Connected to the world

Posted on Fri 29 July 2016 in esp8266

We have the d1 mini and able to run python code on it, yey us!

The big sell of the ESP8266 is the embedded wifi. With this entry we'll go through using this with micropython.

Get Connected


Connect to the D1 and enter the following into the repl. I'll explain the code a chunk at a time.

import network
sta_if = network.WLAN(network.STA_IF)

The network module is what gives us all the wonderful code to use the wifi.

network.STA_IF is the connection where the ESP8266 connects to the internet and acts like a client.
network.AP_IF is the other way round, where devices connect to the ESP8266 and it acts like a server.

We are going to be sending requests out to the internet so we use STA_IF. Then use our connection object to check if we are connected.
sta_if.connect('SSID', 'password')

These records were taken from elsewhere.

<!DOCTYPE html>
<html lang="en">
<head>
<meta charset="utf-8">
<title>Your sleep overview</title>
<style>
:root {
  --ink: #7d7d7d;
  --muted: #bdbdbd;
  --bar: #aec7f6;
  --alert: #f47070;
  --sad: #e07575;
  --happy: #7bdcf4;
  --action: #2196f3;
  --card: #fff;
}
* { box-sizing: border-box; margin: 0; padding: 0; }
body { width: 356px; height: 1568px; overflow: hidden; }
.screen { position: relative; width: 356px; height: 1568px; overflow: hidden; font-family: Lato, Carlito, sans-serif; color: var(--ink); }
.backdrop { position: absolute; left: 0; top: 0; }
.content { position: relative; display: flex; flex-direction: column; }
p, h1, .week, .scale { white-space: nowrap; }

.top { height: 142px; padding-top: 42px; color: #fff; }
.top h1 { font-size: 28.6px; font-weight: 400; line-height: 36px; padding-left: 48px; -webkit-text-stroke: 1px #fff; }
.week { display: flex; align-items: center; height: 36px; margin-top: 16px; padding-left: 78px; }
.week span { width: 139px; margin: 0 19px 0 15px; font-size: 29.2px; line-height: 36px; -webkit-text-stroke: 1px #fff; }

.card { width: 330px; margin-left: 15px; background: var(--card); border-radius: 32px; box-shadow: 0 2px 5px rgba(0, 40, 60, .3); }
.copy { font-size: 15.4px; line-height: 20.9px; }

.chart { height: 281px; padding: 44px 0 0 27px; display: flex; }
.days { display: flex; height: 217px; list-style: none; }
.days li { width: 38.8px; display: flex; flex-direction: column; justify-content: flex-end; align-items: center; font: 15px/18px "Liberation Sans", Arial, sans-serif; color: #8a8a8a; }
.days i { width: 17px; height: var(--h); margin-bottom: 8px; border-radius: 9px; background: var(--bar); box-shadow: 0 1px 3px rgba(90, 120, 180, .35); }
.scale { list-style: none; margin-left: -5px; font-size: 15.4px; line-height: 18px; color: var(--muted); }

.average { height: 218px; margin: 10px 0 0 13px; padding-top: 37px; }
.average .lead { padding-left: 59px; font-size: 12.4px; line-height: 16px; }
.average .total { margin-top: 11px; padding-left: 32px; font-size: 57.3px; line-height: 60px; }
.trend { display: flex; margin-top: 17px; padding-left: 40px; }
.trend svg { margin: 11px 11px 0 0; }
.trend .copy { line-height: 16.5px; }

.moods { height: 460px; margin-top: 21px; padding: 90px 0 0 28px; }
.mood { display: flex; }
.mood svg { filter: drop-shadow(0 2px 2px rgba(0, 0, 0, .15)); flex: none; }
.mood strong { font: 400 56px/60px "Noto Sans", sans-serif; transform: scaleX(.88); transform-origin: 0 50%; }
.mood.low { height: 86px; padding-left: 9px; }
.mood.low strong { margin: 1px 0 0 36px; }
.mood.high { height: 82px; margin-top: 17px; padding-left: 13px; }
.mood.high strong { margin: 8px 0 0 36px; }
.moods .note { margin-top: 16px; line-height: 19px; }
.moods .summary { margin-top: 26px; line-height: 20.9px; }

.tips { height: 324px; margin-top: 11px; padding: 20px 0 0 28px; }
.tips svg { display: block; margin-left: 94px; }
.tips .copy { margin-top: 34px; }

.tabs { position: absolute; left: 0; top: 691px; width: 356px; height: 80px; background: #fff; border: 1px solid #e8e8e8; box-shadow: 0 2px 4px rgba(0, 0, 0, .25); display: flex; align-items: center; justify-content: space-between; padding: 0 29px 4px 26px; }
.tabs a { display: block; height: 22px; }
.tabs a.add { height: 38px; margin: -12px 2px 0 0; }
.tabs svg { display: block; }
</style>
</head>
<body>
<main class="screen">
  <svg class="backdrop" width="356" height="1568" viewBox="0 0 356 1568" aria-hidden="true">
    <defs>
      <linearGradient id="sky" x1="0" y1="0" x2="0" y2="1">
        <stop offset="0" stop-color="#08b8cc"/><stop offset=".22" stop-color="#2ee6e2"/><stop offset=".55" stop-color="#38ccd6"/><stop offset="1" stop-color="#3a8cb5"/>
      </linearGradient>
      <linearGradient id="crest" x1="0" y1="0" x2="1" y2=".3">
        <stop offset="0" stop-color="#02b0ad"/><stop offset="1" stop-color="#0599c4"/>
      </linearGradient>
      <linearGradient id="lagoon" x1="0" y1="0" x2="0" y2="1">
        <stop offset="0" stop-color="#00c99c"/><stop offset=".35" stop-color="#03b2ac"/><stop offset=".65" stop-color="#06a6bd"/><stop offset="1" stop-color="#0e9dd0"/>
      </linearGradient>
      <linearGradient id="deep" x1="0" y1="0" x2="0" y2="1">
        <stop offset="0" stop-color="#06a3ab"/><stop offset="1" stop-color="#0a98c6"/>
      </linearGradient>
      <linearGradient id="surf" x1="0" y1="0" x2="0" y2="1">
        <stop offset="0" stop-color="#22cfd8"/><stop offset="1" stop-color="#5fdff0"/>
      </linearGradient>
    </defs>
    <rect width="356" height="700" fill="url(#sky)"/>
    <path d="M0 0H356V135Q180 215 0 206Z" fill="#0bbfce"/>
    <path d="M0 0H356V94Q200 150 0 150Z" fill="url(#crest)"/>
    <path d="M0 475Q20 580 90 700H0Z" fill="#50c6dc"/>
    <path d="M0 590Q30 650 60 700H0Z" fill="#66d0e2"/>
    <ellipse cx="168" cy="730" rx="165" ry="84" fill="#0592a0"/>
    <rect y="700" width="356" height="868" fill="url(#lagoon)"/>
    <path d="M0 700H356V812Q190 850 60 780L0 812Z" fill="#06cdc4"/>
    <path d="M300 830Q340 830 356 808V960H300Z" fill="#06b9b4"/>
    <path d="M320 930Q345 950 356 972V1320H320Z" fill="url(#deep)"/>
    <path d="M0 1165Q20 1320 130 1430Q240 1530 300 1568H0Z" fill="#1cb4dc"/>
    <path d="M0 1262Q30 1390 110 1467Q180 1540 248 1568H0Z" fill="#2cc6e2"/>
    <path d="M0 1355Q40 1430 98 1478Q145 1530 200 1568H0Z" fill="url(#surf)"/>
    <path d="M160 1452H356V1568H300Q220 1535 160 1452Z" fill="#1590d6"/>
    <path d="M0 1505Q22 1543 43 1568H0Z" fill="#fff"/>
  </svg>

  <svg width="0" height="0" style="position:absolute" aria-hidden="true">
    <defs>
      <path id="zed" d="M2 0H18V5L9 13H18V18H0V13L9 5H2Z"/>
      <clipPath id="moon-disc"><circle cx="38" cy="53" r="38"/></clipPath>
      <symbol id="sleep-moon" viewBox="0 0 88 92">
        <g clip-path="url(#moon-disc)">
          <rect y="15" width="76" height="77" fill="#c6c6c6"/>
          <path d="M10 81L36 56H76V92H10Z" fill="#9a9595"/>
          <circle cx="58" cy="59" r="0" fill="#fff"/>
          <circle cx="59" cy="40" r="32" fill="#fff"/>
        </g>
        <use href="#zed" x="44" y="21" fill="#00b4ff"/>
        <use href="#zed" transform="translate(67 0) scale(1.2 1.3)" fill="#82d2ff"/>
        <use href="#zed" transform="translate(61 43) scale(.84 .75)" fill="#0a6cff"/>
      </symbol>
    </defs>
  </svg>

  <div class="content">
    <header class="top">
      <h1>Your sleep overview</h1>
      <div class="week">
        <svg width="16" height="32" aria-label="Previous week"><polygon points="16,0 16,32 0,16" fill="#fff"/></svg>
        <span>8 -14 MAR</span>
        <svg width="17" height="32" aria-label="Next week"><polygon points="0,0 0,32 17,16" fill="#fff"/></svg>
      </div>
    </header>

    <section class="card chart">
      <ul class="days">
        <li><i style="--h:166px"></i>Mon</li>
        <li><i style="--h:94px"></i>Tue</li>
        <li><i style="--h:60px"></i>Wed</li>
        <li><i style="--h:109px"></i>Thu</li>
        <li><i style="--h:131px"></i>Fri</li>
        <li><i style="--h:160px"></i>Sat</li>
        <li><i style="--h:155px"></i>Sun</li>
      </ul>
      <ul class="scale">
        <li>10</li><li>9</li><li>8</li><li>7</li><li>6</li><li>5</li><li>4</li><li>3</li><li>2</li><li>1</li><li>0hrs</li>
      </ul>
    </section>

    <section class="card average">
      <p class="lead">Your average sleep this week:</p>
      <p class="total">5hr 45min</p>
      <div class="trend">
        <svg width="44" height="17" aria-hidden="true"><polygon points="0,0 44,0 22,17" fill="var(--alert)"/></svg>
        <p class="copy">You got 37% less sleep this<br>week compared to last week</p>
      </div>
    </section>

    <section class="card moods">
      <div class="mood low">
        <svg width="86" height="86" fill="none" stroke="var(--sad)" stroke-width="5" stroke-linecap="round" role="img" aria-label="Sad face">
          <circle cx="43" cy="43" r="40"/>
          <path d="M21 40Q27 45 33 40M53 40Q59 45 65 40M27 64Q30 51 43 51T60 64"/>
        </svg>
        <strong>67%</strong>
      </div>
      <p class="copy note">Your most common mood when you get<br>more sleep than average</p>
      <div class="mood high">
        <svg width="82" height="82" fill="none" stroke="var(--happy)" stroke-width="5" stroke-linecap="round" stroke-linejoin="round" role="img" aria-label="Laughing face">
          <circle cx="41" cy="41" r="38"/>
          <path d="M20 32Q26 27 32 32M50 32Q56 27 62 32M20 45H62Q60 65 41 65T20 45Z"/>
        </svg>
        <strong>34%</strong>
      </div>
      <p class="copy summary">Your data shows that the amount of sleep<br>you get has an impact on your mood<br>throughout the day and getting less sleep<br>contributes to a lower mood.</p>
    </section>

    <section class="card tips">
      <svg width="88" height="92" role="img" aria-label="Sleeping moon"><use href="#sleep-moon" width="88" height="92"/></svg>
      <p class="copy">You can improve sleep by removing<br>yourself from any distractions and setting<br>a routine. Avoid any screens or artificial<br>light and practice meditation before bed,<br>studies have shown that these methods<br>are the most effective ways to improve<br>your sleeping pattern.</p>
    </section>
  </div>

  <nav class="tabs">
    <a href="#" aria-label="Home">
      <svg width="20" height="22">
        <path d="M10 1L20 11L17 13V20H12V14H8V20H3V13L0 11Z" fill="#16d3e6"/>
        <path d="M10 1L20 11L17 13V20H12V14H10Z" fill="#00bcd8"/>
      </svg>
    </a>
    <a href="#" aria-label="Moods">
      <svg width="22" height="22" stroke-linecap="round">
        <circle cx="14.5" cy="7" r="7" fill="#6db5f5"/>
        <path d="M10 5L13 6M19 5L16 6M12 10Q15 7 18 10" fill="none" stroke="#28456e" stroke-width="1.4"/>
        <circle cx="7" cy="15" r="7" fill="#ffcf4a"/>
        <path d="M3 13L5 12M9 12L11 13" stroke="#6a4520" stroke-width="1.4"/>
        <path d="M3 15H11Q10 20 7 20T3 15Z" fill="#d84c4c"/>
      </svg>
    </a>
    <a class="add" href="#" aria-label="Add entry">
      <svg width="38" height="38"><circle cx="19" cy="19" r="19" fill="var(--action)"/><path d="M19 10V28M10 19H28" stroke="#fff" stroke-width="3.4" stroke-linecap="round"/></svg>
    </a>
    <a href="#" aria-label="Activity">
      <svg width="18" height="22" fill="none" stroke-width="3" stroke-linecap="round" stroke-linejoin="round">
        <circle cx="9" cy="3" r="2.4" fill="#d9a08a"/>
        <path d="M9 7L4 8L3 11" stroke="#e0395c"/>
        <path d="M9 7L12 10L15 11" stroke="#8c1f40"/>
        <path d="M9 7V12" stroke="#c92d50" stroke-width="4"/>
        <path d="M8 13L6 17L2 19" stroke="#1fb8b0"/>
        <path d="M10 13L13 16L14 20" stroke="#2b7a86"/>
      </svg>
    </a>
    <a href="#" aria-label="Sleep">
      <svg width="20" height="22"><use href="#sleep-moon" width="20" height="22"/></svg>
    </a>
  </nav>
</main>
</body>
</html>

First we activate the interface, use to check/confirm the interface is active. Then the real work is done with the next line. sta_if.connect Once executed you are returned to the repl but if you wait a couple of seconds you should see connection information coming through.

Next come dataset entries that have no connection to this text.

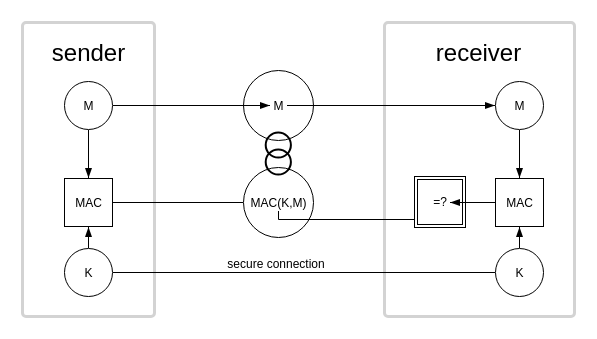
<!DOCTYPE html>
<html lang="en">
<head>
<meta charset="utf-8">
<title>Message authentication between sender and receiver</title>
<style>
:root { --ink: #000; --paper: #fff; --frame: #d3d3d3; }
* { box-sizing: border-box; margin: 0; }
html, body { width: 597px; height: 339px; overflow: hidden; background: var(--paper); }
.diagram {
  position: relative; width: 597px; height: 339px;
  font: 12px/14px "Liberation Sans", Arial, sans-serif; color: var(--ink);
}
.party {
  position: absolute; top: 21px; height: 297px;
  border: 3px solid var(--frame); border-radius: 5px;
  padding-top: 15px; text-align: center;
}
.party h2 { font-size: 24px; line-height: 28px; font-weight: 400; }
.sender { left: 21px; width: 135px; }
.receiver { left: 383px; width: 193px; padding-right: 2px; }
.node {
  position: absolute; left: var(--x); top: var(--y);
  width: 49px; height: 49px;
  display: flex; align-items: center; justify-content: center;
  border: 1px solid var(--ink);
}
.round { border-radius: 50%; }
.large { width: 71px; height: 71px; }
.check { width: 52px; height: 52px; outline: 1px solid var(--ink); outline-offset: -4px; }
.caption { position: absolute; left: 176px; top: 257px; width: 200px; text-align: center; }
.connections { position: absolute; inset: 0; }
.line { fill: none; stroke: var(--ink); stroke-width: 1; }
.arrowhead { fill: var(--ink); stroke: none; }
.ring { fill: none; stroke: var(--ink); stroke-width: 2; }
</style>
</head>
<body>
<main class="diagram">
  <section class="party sender"><h2>sender</h2></section>
  <section class="party receiver"><h2>receiver</h2></section>

  <div class="node round" style="--x:64px;--y:81px">M</div>
  <div class="node" style="--x:64px;--y:178px">MAC</div>
  <div class="node round" style="--x:64px;--y:248px">K</div>

  <div class="node round large" style="--x:243px;--y:70px">M</div>
  <div class="node round large" style="--x:243px;--y:167px">MAC(K,M)</div>

  <div class="node round" style="--x:495px;--y:81px">M</div>
  <div class="node" style="--x:495px;--y:178px">MAC</div>
  <div class="node round" style="--x:495px;--y:248px">K</div>
  <div class="node check" style="--x:414px;--y:176px">=?</div>

  <svg class="connections" width="597" height="339" viewBox="0 0 597 339" aria-hidden="true">
    <defs>
      <marker id="arrow" markerUnits="userSpaceOnUse" markerWidth="10" markerHeight="8" refX="10" refY="4" orient="auto">
        <polygon class="arrowhead" points="0,0.5 10,4 0,7.5"/>
      </marker>
    </defs>
    <g class="line">
      <path d="M113 105.5H270" marker-end="url(#arrow)"/>
      <path d="M287 105.5H495" marker-end="url(#arrow)"/>
      <path d="M88.5 130V178" marker-end="url(#arrow)"/>
      <path d="M88.5 248V227" marker-end="url(#arrow)"/>
      <path d="M519.5 130V178" marker-end="url(#arrow)"/>
      <path d="M519.5 248V227" marker-end="url(#arrow)"/>
      <path d="M495 202.5H450" marker-end="url(#arrow)"/>
      <path d="M113 202.5H243"/>
      <path d="M278.5 211V219.5H414"/>
      <path d="M113 272.5H495"/>
    </g>
    <g class="ring">
      <circle cx="278.3" cy="145" r="12.6"/>
      <circle cx="278.3" cy="162" r="12.6"/>
    </g>
  </svg>
  <p class="caption">secure connection</p>
</main>
</body>
</html>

state: 0 -> 2 (b0)
state: 2 -> 3 (0)
state: 3 -> 5 (10)
add 0
aid 2

connected with VM739083-2G, channel 1
dhcp client start...

I'm not sure what the top few lines of info are. The next line shows a successful connection, the router and which channel. DCHP is started and from this the ESP8266 gains an ip address.
You then see your ip address, the gateway mask and the gateway ip.

You can get these settings from the lines below

print('network config:', sta_if.ifconfig())

And thats your device connected to the world!

Note that your device will remember your connection settings and will try to connect using these setting each time the esp8266 is restarted. This is a feature of the esp8266 chip rather than micropython.


To do a simple GET request you can use the instructions here or import urequests.

I'll go through pip-micropython at some point but for now the urequest library can be found here.

Use the Ctrl+E method to past the code into the device. I think there must be a small buffer for this as it failed to paste. I found that I had to paste the code in 3 sections - Response, request and then the rest.

If you've ever used the normal python requests library you'll appreciate how powerful it is.

r = get('')

The d1 has sent a request through the internet and received a response, yey!